### Task details
Copy every line that contains the string "html" from the entries below.

Dataset excerpts
════
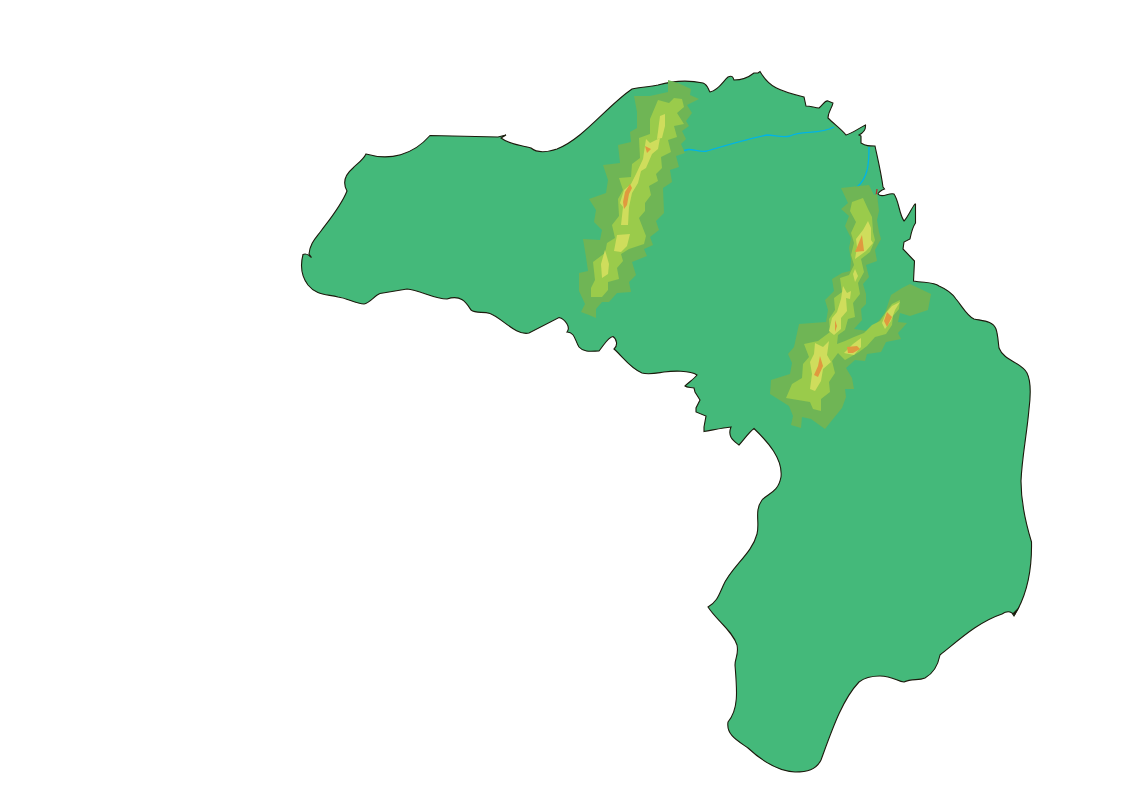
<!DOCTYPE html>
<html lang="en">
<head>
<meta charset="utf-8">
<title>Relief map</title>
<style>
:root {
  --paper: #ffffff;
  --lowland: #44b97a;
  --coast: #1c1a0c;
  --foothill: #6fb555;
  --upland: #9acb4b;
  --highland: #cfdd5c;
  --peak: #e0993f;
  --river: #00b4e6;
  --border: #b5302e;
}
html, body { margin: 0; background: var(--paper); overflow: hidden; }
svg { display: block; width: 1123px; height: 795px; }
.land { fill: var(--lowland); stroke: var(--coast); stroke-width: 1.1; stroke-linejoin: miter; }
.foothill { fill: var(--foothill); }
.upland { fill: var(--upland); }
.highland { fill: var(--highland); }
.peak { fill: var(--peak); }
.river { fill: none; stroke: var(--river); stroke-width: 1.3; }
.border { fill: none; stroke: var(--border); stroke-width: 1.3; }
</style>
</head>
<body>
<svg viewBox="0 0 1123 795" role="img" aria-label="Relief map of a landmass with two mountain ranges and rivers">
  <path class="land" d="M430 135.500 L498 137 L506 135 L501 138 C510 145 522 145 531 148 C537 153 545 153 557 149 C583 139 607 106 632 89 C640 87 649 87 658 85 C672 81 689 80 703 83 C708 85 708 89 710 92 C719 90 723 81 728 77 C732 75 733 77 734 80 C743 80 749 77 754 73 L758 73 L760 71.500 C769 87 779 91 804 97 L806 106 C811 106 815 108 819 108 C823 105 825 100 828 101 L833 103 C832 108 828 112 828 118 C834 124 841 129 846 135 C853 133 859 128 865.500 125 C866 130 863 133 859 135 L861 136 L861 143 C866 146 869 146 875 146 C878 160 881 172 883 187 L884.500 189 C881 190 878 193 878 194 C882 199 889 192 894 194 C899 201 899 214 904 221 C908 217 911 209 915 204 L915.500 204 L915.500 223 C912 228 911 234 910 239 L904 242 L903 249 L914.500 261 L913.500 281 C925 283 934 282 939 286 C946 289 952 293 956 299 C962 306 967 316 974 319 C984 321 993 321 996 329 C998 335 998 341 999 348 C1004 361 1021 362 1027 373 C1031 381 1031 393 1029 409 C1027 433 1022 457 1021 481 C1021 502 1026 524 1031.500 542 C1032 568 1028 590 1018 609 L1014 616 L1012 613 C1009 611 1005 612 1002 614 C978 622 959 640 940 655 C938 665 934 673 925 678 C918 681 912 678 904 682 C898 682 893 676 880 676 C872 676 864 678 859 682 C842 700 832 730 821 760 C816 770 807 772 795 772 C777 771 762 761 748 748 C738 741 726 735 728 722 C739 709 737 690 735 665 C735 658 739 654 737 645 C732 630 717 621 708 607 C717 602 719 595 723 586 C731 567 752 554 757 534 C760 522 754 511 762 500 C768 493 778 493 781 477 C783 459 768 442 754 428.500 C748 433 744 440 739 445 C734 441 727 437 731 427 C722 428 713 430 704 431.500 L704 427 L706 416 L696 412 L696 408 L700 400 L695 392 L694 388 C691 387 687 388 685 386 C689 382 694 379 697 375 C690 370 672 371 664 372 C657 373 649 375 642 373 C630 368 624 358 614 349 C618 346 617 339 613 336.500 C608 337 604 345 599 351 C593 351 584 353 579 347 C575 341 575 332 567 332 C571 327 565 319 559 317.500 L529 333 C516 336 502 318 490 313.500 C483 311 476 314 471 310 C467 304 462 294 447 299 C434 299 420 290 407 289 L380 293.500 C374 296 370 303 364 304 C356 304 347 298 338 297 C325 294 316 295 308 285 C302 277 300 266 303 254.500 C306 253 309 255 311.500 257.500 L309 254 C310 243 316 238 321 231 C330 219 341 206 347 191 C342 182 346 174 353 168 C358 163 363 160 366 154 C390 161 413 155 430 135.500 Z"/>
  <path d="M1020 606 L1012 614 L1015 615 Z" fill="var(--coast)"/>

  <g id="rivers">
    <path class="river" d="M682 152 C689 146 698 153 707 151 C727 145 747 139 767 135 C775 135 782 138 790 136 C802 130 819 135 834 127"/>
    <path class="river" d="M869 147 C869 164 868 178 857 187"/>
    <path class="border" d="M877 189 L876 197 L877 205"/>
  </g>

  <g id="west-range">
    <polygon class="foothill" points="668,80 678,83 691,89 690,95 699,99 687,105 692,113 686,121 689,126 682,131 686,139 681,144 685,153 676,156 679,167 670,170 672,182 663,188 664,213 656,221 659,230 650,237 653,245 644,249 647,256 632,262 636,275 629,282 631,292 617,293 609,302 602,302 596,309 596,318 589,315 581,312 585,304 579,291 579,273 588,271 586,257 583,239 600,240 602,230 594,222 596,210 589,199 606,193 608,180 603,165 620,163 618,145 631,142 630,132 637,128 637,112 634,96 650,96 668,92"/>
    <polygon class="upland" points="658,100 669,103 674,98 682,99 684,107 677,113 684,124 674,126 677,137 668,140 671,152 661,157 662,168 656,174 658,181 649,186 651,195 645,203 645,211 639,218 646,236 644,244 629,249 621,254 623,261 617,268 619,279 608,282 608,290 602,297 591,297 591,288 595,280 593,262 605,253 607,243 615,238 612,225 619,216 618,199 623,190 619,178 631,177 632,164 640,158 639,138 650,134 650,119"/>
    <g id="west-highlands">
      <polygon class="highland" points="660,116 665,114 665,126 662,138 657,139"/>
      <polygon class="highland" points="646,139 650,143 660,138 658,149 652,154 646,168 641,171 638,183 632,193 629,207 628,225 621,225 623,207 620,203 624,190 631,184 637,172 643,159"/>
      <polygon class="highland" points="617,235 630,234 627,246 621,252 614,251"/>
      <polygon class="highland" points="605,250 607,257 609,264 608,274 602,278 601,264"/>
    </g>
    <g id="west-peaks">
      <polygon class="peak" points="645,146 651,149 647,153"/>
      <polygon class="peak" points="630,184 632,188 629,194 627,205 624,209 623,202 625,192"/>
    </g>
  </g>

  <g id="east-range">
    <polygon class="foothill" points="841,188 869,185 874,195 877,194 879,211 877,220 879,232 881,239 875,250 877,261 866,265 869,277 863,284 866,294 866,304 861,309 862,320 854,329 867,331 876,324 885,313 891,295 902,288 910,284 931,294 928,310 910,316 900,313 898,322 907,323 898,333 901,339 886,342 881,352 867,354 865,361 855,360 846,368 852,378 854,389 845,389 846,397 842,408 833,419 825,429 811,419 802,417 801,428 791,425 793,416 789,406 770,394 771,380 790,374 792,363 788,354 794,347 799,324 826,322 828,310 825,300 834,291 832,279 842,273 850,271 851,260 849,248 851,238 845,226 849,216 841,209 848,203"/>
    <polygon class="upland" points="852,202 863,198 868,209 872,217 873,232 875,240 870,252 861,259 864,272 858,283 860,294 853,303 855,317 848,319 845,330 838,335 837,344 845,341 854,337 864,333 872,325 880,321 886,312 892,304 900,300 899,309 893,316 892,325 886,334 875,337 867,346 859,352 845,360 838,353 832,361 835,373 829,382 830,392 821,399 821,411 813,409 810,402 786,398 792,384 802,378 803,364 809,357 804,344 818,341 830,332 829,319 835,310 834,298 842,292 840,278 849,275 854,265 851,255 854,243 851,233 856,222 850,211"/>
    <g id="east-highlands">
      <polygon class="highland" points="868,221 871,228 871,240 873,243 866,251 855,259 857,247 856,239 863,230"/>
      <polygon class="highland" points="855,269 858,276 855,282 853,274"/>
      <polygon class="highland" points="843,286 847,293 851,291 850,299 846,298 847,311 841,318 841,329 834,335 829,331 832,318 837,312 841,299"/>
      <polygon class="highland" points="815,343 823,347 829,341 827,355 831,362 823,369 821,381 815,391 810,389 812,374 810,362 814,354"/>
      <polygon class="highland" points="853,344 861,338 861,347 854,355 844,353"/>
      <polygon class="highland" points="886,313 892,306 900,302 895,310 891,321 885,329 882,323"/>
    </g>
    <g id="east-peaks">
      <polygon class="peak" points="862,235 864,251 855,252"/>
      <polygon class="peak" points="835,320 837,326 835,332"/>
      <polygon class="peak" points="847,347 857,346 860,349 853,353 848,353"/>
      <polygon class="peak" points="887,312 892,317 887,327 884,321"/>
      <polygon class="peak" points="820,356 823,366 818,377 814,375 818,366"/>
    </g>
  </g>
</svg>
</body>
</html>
════
### Written response
<!DOCTYPE html>
<html lang="en">
html, body { margin: 0; background: var(--paper); overflow: hidden; }
</html>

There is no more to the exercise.